In the Geometric period only a few small houses occupied the summit of the hill. In the Archaic period a temple was built on the summit. During the Persian Wars Mycenae sent a small force to fight at Thermopylae and Plataea. In 468 B.C. Argos destroyed the acropolis at Mycenae and the city later came under direct Argive control. As a deme of Argos the acropolis was rebuilt and fortification walls were built around the lower town. The site continued to be inhabited until the end of the 3rd century A.D.


Lord Elgin explored the Treasury of Atreus in 1802 and Lord Sligo took the columns from it to London in 1910. Excavations: 1874-76, H. Schliemann; 1876-77, P. Stamatakis; 1884-1902, C. Tsountas; 1920-23, 1939, and 1950-57, A. Wace, British School of Archaeology; 1950s to present, J. Papadimitriou, G. Mylonas, D. Theocharis, N. Verdelis, A. Orlandos, E. Stikas, A. Keramopoullos, S. Marinatos, and S. Iakovidis of the Greek Archaeological Society and the Greek Archaeological Service and E. French and W. Taylour of the British School of Archaeology.

Sources Used:

Rossiter 1977, 259-269; Leekley and Noyes 1976, 66; G. Mylonas 1983

Other Bibliography:

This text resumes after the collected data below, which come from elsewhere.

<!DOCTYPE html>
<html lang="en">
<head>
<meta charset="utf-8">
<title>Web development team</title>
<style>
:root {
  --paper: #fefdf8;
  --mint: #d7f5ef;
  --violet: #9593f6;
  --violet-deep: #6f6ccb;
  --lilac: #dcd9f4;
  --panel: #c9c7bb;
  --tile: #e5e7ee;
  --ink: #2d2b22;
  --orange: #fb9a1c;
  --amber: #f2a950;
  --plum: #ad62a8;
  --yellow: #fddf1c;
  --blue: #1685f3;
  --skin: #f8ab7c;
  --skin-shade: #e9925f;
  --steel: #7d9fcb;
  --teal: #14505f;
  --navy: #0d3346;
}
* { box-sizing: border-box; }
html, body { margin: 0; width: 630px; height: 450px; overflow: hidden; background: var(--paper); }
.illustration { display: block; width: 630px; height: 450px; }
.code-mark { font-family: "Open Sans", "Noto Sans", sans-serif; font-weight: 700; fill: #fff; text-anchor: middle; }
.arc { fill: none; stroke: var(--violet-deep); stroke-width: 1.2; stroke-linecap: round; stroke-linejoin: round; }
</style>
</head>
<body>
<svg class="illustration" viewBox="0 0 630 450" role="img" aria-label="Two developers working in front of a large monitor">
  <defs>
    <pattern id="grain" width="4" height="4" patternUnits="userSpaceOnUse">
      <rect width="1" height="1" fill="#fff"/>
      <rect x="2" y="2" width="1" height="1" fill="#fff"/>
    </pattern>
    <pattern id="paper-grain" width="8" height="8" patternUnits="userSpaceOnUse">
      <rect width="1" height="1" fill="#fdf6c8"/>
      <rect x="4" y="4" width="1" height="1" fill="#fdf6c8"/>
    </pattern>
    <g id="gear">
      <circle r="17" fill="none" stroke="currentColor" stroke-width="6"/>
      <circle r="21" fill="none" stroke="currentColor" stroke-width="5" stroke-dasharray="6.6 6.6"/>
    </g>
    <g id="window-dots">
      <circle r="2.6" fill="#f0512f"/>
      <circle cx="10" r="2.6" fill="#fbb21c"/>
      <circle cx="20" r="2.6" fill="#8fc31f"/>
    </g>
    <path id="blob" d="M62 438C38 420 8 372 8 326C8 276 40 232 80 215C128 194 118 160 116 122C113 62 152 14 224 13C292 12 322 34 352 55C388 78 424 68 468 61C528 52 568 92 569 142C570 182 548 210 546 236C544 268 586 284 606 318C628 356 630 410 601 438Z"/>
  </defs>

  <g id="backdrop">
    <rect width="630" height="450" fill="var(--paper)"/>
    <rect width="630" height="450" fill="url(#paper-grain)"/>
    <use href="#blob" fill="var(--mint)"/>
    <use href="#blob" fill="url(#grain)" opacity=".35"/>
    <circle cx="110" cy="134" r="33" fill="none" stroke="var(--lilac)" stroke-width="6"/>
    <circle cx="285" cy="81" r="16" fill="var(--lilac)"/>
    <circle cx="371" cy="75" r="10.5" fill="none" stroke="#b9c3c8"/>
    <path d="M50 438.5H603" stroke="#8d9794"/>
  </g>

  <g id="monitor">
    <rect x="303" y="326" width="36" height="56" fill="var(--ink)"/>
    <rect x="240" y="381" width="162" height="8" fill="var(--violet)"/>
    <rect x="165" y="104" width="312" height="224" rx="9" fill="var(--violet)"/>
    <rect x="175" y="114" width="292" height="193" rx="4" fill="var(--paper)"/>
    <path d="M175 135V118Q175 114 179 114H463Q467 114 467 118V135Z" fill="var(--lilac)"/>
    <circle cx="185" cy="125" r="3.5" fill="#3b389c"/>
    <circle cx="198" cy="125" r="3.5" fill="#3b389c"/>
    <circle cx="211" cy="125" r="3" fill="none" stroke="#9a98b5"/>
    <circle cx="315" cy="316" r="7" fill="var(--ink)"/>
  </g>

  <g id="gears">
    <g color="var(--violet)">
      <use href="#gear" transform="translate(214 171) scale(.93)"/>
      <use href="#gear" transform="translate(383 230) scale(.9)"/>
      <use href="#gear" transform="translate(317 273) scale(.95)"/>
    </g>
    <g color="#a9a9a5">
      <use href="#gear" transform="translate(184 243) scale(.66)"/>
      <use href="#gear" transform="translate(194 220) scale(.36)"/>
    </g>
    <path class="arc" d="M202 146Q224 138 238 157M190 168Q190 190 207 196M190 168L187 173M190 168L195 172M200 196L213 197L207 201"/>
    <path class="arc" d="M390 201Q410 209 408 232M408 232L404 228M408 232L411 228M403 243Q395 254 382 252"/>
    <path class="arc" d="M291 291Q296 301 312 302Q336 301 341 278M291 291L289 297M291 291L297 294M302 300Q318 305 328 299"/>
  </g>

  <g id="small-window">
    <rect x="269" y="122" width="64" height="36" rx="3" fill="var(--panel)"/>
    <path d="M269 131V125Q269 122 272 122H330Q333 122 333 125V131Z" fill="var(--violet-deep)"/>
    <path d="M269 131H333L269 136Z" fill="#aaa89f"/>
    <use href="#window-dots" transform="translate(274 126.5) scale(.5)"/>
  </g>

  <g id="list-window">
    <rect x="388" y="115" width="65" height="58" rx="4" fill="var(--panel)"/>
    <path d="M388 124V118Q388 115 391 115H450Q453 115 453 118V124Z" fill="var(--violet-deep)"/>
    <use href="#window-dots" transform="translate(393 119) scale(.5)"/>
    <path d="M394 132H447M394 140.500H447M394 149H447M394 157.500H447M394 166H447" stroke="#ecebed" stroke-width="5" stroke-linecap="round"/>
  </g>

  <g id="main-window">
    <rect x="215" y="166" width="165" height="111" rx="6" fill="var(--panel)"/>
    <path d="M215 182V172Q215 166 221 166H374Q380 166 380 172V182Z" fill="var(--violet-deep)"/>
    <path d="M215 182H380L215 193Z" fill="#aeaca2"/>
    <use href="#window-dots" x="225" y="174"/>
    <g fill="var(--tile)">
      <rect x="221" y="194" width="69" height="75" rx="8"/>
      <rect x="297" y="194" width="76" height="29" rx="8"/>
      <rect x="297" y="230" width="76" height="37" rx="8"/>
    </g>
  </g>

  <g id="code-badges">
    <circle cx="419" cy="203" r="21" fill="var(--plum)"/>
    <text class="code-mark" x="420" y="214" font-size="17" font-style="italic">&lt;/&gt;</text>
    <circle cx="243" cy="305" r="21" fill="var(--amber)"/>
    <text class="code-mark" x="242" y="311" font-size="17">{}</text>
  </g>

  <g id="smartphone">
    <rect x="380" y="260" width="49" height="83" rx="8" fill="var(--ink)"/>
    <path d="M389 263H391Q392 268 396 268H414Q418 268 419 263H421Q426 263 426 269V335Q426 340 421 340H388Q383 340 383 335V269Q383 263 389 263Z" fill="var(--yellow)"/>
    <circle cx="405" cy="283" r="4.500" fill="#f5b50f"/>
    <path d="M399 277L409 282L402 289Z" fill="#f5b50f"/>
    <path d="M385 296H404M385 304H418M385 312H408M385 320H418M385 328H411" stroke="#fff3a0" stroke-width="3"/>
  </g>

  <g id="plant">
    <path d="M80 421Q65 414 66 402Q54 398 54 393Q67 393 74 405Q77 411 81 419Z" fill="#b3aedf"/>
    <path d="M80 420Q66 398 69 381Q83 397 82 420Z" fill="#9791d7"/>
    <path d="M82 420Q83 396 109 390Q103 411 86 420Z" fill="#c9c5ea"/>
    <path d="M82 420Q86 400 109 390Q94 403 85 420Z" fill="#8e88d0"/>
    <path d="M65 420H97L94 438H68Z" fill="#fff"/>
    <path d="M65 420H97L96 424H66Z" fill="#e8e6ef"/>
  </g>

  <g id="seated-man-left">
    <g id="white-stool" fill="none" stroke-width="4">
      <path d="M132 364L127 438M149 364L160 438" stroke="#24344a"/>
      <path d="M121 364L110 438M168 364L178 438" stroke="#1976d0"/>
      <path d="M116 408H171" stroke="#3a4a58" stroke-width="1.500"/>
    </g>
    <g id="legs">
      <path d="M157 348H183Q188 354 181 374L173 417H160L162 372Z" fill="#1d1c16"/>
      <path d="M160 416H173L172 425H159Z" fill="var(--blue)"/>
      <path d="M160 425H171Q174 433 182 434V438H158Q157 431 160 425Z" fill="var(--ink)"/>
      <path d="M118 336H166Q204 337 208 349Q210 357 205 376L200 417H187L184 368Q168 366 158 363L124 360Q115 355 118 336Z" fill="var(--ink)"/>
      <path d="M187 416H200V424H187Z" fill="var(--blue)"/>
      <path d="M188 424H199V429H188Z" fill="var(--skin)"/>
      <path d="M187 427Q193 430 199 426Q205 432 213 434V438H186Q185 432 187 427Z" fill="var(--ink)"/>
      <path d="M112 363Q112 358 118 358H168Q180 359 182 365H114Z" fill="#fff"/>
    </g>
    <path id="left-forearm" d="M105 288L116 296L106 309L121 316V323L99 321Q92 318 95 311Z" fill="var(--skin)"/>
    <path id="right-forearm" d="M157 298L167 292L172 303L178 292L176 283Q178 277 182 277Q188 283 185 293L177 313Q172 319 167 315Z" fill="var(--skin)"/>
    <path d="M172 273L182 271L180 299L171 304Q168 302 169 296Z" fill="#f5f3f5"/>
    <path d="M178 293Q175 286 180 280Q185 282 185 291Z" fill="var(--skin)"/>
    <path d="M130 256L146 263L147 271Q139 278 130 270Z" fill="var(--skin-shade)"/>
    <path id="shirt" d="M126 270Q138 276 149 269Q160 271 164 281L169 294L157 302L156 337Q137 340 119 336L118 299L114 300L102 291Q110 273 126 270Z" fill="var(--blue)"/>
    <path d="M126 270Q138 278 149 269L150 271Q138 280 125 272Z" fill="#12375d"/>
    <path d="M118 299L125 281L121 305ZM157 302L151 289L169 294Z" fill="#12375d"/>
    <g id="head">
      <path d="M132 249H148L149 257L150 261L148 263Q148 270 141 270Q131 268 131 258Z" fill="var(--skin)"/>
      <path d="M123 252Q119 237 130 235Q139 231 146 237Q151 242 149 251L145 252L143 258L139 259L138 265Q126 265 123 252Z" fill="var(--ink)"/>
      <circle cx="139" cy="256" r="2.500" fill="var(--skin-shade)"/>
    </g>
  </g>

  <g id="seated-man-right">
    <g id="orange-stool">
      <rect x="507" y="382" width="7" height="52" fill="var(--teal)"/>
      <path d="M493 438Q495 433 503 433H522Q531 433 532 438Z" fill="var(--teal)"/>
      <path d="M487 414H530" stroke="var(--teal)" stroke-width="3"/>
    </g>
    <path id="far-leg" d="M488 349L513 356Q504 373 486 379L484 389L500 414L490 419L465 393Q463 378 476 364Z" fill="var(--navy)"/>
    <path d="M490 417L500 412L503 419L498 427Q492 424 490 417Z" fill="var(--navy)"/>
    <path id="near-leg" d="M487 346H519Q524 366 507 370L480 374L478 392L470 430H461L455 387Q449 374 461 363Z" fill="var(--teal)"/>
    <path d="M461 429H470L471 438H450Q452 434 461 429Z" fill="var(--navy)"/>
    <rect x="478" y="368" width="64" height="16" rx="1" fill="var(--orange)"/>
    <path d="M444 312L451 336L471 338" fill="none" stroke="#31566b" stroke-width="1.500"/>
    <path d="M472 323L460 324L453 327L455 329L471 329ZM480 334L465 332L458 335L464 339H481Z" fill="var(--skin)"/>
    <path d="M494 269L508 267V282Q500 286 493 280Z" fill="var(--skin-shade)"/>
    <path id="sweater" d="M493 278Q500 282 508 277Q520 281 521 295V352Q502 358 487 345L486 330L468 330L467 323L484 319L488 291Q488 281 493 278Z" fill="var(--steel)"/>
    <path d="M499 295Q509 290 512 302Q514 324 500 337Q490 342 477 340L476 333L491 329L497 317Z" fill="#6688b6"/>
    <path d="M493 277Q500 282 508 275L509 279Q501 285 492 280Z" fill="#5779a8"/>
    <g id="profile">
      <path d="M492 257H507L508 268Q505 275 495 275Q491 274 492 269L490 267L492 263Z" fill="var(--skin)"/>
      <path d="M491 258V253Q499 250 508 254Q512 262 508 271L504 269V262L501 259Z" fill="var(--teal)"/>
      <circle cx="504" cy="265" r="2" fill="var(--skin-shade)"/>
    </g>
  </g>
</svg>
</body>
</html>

A.J.B. Wace and C.A. Boethius, BSA 25 (1921-23). A.J.B. Wace, M. Holland and M.S. Hood, BSA 48 (1953). G.E. Mylonas, Ancient Mycenae Capital City of Agamemnon (1957). G.E. Mylonas, Mycenae and the Mycenaean Age (1966). G. Karo, Die Schachtgräber von Mykenai (1930). K. Pittakis, Prakt (1840-41) 136ff. H. Schliemann, Mycenae: A Narrative of Researches and Discoveries at Mycenae and Tiryns (1880). C. Schuchhardt, Schliemann's Excavations (1891). P. Stamatakis, Prakt (1876) 12ff; (1877) 24ff; (1887) 16f. C. Tsountas, Prakt 1886, 1888, 1890, 1892, 1893: ArchEph 1887, 1888, 1891, 1897, 1902. C. Tsountas, The Mycenaean Age (1897 London). G.E. Mylonas, Mycenae (1981 [guide]). G.E. Mylonas, Mycenae, Rich in Gold (1983 Athens). W. Taylor (ed), Mycenaean Excavations 1959-69. (1981).Frazer, Pausanias' Description of Greece, 3 (1898 London) 94ff (on all of the 19th c. excavations). D. Evangelidis, ArchEph (1912) 127ff. BSA 24 (1919/21) 185ff; 25 (1921/23) 1ff. A.J.B. Wace, "Chamber Tombs at Mycenae," Archaeologia 82 (1932) 1ff. BSA 48 (1953) 3ff; 49 (1954) 231ff; 50 (1955) 173ff; 51 (1956) 103ff; 52 (1957) 193ff. Prakt 1950-1954. G.E. Mylonas, Grave Circle B of Mycenae (SIMA no. 7) (1964 Lund). ArchDelt, 17 (1961/62) Chr, 64ff. Prakt 1957-1962. ArchEph (1958) 153ff; (1962) 1ff. ArchDelt 20 (1965) Chr.1, 160ff. Hesperia 35 (1966) 419ff. Antiquity 35 (1961) 57f; 43 (1969) 91ff; 44 (1970) 270ff. ILN Jan. 4, (1969) Dec.27; Jan. 10, (1970). BSA, 68 (1973) 87ff. ArchDelt 16 (1960) Chr. 89ff; 18 (1963) Chr.1, 82ff; 20 (1965): (1963) Chr.1, 164ff. AR (1960) 30ff; (1962/63) 13ff; (1964/65) 11ff; (1966/67) 8f; (1968/69) 11ff; (1969/70) 11ff; (1965/66) 7; (1966/67) 8. Wace and Williams, Guide to Mycenae (4th ed) (1966).